The company’s new policy for gaming is already how YouTube treats other scripted entertainment formats, like television and movies. It will allow future gaming videos that include scripted or simulated violence to possibly be approved directly without an age-gate. That means those videos will be open to everyone, not just those with an account stating they’re over the age of 18. If the violence is extreme and the sole focus of a video, like a finishing move in Mortal Kombat, the video may still be age-gated.
Overall, the policy means there “will be fewer restrictions for violence in gaming,” but YouTube claims it will “still maintain our high bar to protect audiences from real-world violence,” according to a product update.
The new policy doesn’t apply to advertisement guidelines, though. If a video is considered too violent for advertisers, even if it’s fine by YouTube’s standards, it still runs the risk of being demonetized. YouTube CEO Susan Wojcicki knows this is an issue for creators, many of whom rely on YouTube’s AdSense program to earn a living. She addressed those concerns in a recent letter to creators.
Overall, the policy means there ‘will be fewer restrictions for violence in gaming’
“We’re working to identify advertisers who are interested in edgier content, like a marketer looking to promote an R-rated movie, so we can match them with creators whose content fits their ads,” Wojcicki wrote. “In its first month, this program resulted in hundreds of thousands of dollars in ads on yellow icon videos [referring to an icon that appears to creators when their videos are demonetized].”
YouTubers have aired their frustrations with YouTube’s advertising system as it pertains to gaming content for years. Many gaming YouTubers have suggested that unless they’re playing something family-friendly — like Minecraft or Fortnite — their videos are unlikely to receive ads.
When moderator and well-known YouTube creator Matthew “MatPat” Patrick asked Wojcicki at a recent gaming summit about demonetization problems facing game-centric creators, she admitted that some advertisers are wary: “YouTube as a platform, we act on behalf of our advertisers,” Wojcicki told Patrick. “So I looked at what advertisers want to advertise on, they opt out of topics like sensitive subjects.

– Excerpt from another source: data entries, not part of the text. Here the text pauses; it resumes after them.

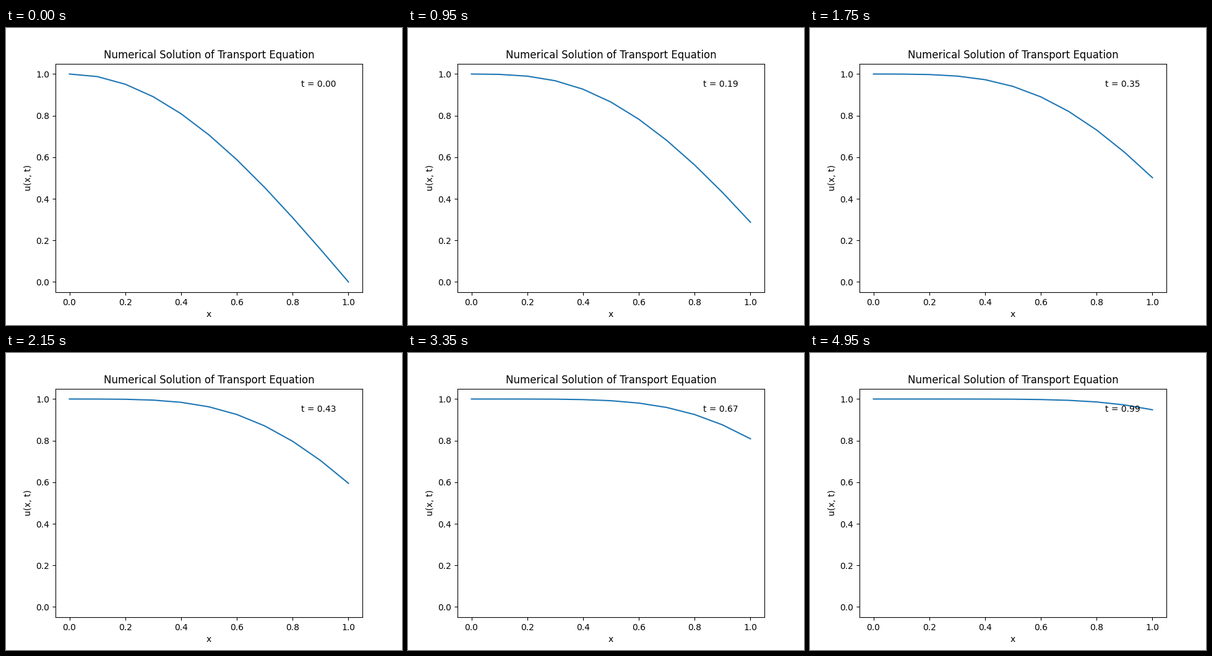
These frames come from a looping animation (640x480 px, 5 s). A matplotlib script:

```python
import matplotlib.pyplot as plt
import numpy as np
from matplotlib.animation import FuncAnimation

FRAMES, INTERVAL = 100, 50
DT, CELLS = 0.01, 10
COURANT = DT * CELLS

plt.rcParams["font.family"] = "DejaVu Sans"


def solve(x):
    """Upwind scheme for u_t + u_x = 0 with u(0, t) = 1."""
    u = np.cos(np.pi * x / 2)
    states = [u]
    for _ in range(FRAMES - 1):
        u = u.copy()
        u[1:] -= COURANT * np.diff(u)
        states.append(u)
    return states


x = np.linspace(0, 1, CELLS + 1)
states = solve(x)

fig, ax = plt.subplots(figsize=(6.4, 4.8), dpi=100)
line, = ax.plot(x, states[0], color="#1f77b4", lw=1.5)
ax.set(xlim=(-0.05, 1.05), ylim=(-0.05, 1.05), xlabel="x", ylabel="u(x, t)",
       title="Numerical Solution of Transport Equation")
clock = ax.text(0.8, 0.9, "", transform=ax.transAxes)


def update(n):
    line.set_ydata(states[n])
    clock.set_text(f"t = {n * DT:.2f}")
    return line, clock


anim = FuncAnimation(fig, update, frames=FRAMES, interval=INTERVAL,
                     repeat=True, repeat_delay=0)
plt.show()
```
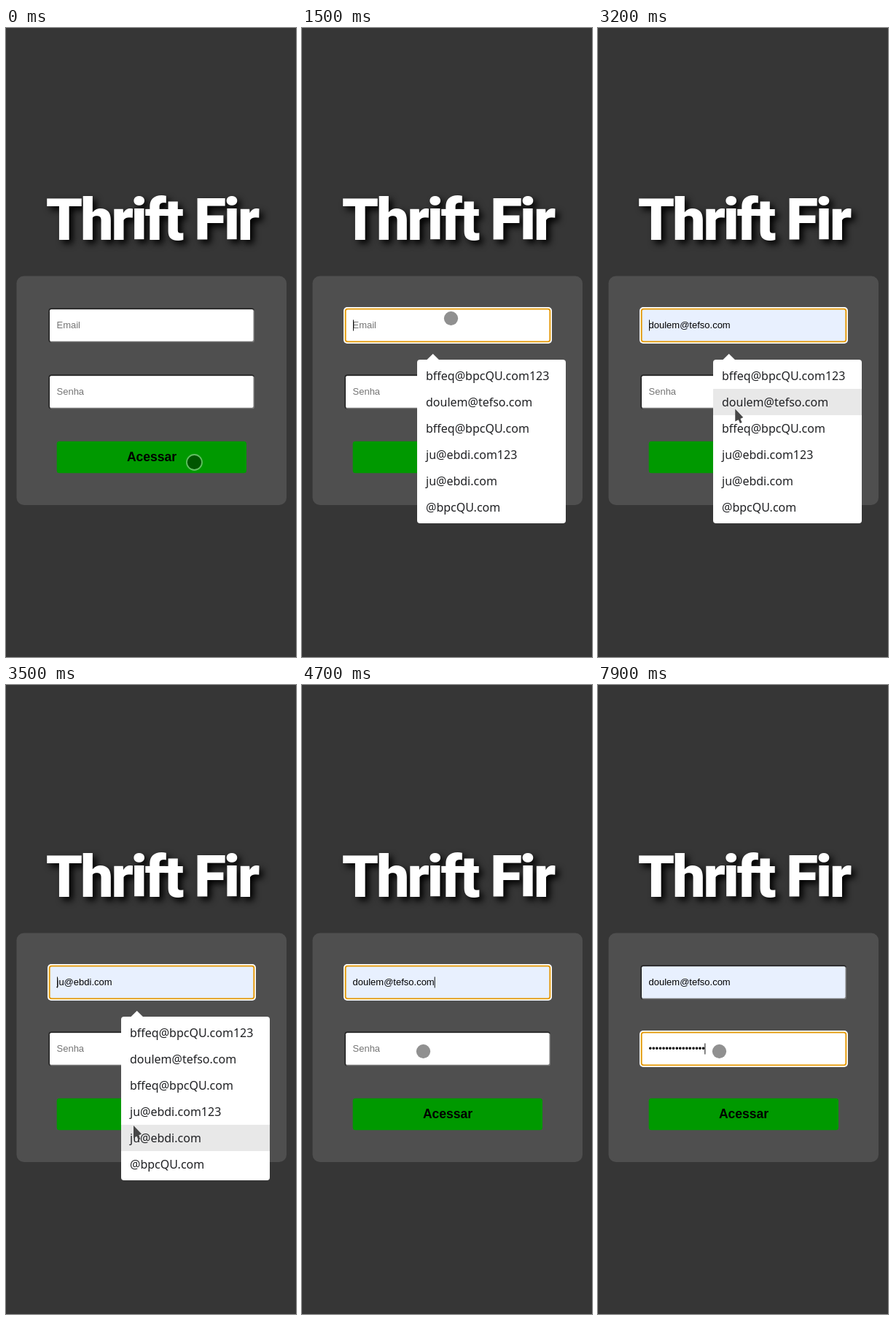
These frames come from a looping animation (398 px wide and 861 px high, 8 s). An HTML page with a canvas:

```html
<!DOCTYPE html>
<html lang="pt">
<head>
<meta charset="utf-8">
<title>Thrift Fir</title>
<style>
html, body { margin: 0; width: 100%; height: 100%; overflow: hidden; background: #363636; }
canvas { display: block; width: 398px; height: 861px; }
</style>
</head>
<body>
<canvas id="stage"></canvas>
<script>
const W = 398, H = 861, LOOP = 8000, STEP = 100;
const OPEN = 1500, PICK = 4300, NEXT = 6300, TYPE = 6700;
const canvas = document.getElementById('stage');
const ctx = canvas.getContext('2d');
const dpr = window.devicePixelRatio || 1;
canvas.width = W * dpr;
canvas.height = H * dpr;

const SANS = '"Liberation Sans", Arial, sans-serif';
const MENU = '"Noto Sans", "Open Sans", sans-serif';
const mails = ['bffeq@bpcQU.com123', 'doulem@tefso.com', 'bffeq@bpcQU.com',
  'ju@ebdi.com123', 'ju@ebdi.com', '@bpcQU.com'];
const menu = { x: 158, y: 454, w: 204, h: 224, row: 36, pad: 4 };

const linear = k => k;
const smooth = k => k * k * (3 - 2 * k);
const easeOut = k => 1 - (1 - k) ** 2;

const home = { x: 258.5, y: 594.5 };
const moves = [
  { from: 300, to: 700, x: 207.5, y: 385.5, ease: smooth },
  { from: 800, to: 1000, x: 204.5, y: 397.5, ease: linear },
  { from: 1700, to: 1900, x: 201.5, y: 412.5, ease: linear },
  { from: 2800, to: 2900, x: 201.5, y: 440, ease: linear },
  { from: 2900, to: 3500, x: 175, y: 603, ease: linear },
  { from: 3500, to: 4000, x: 204, y: 520, ease: easeOut },
  { from: PICK, to: 4700, x: 166.5, y: 501.5, ease: smooth }
];

function pointerAt(t) {
  let { x, y } = home;
  for (const m of moves) {
    const k = m.ease(Math.min(1, Math.max(0, (t - m.from) / (m.to - m.from))));
    x += (m.x - x) * k;
    y += (m.y - y) * k;
  }
  return { x, y };
}

function box(x, y, w, h, r, fill) {
  ctx.beginPath();
  ctx.roundRect(x, y, w, h, r);
  ctx.fillStyle = fill;
  ctx.fill();
}

function triangle(points, fill) {
  ctx.beginPath();
  points.forEach(([x, y]) => ctx.lineTo(x, y));
  ctx.closePath();
  ctx.fillStyle = fill;
  ctx.fill();
}

function text(str, x, y, font, fill, align = 'left') {
  ctx.font = font;
  ctx.textAlign = align;
  ctx.fillStyle = fill;
  ctx.fillText(str, x, y);
}

function title() {
  ctx.save();
  ctx.shadowColor = '#000';
  ctx.shadowOffsetX = ctx.shadowOffsetY = 5 * dpr;
  ctx.shadowBlur = 10 * dpr;
  ctx.letterSpacing = '-3px';
  text('Thrift Fir', 200, 290, '900 80px Roboto, Inter, sans-serif', '#fff', 'center');
  ctx.restore();
}

function field(y, fill, focus) {
  if (focus) {
    box(57, y - 2, 286, 50, 5, '#fff');
    box(58.7, y - 0.3, 282.6, 46.6, 4, '#e59700');
    box(60.6, y + 1.6, 278.8, 42.8, 2, fill);
  } else {
    box(58.5, y - 0.5, 282.3, 47, 3.5, '#202020');
    box(60, y + 1.2, 281, 45.3, 3, '#767676');
    box(60, y + 1.2, 279.5, 43.6, 2, fill);
  }
}

function caret(x, y) {
  ctx.fillStyle = '#111';
  ctx.fillRect(x, y - 7.5, 1, 15);
}

function dropdown(hover) {
  const { x, y, w, h, row, pad } = menu;
  triangle([[171, y + 0.5], [179.7, y - 8], [188.4, y + 0.5]], '#fff');
  box(x, y, w, h, 4, '#fff');
  if (hover >= 0) {
    ctx.fillStyle = '#e8e8e8';
    ctx.fillRect(x, y + pad + hover * row, w, row);
  }
  mails.forEach((m, i) => text(m, x + 12, y + 28 + i * row, '16px ' + MENU, '#202124'));
}

function touch({ x, y }) {
  ctx.beginPath();
  ctx.arc(x, y, 9.7, 0, Math.PI * 2);
  ctx.fillStyle = 'rgba(0,0,0,.435)';
  ctx.fill();
  ctx.beginPath();
  ctx.arc(x, y, 10.5, 0, Math.PI * 2);
  ctx.lineWidth = 1.8;
  ctx.strokeStyle = 'rgba(255,255,255,.38)';
  ctx.stroke();
}

function arrow({ x, y }) {
  triangle([[x, y], [x, y + 17], [x + 11, y + 11.5]], '#474747');
  ctx.beginPath();
  ctx.moveTo(x + 4.5, y + 11);
  ctx.lineTo(x + 8, y + 19);
  ctx.lineWidth = 3;
  ctx.strokeStyle = '#474747';
  ctx.stroke();
}

// 17 characters typed at an even pace
function dotCount(t) {
  return Math.max(0, Math.min(17, Math.round((t - TYPE + STEP) / STEP * 1.31)));
}

function draw(time) {
  const t = Math.floor((time % LOOP) / STEP) * STEP;
  const pos = pointerAt(t);
  const open = t >= OPEN && t < PICK;
  const top = menu.y + menu.pad;
  const onMenu = open && pos.y > top;
  const hover = onMenu ? Math.floor((pos.y - top) / menu.row) : -1;
  const chosen = t >= PICK ? mails[1] : mails[hover];
  const mailFocus = t >= OPEN && t < NEXT;
  const passFocus = t >= NEXT;
  const font = '13px ' + SANS;

  ctx.setTransform(dpr, 0, 0, dpr, 0, 0);
  ctx.fillStyle = '#363636';
  ctx.fillRect(0, 0, W, H);
  title();
  box(14.5, 339.5, 370.5, 313.5, 10, '#4f4f4f');

  field(384, chosen ? '#e8f0fe' : '#fff', mailFocus);
  text(chosen || 'Email', 69.5, 411, font, chosen ? '#000' : '#757575');
  if (mailFocus) caret(t >= PICK ? 69.5 + ctx.measureText(chosen).width : 70, 407);

  field(475, '#fff', passFocus);
  const dots = '•'.repeat(dotCount(t));
  text(dots || 'Senha', 69.5, 502, font, dots ? '#000' : '#757575');
  if (passFocus) caret(dots ? 69 + ctx.measureText(dots).width : 70, 498);

  box(69.7, 565.7, 260.3, 43.5, 3.5, '#009900');
  text('Acessar', 200, 593, 'bold 17.55px ' + SANS, '#000', 'center');

  if (open) dropdown(hover);
  (onMenu ? arrow : touch)(pos);
}

let start;
function tick(now) {
  start ??= now;
  draw(now - start);
  requestAnimationFrame(tick);
}
draw(0);
requestAnimationFrame(tick);
</script>
</body>
</html>
```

Gaming is actually not high up on the list. Gaming is a relatively newer area for advertisers. We’ve actually been trying to invest in advertisers understanding why this is an important vertical.”
For now, it’s one step at a time.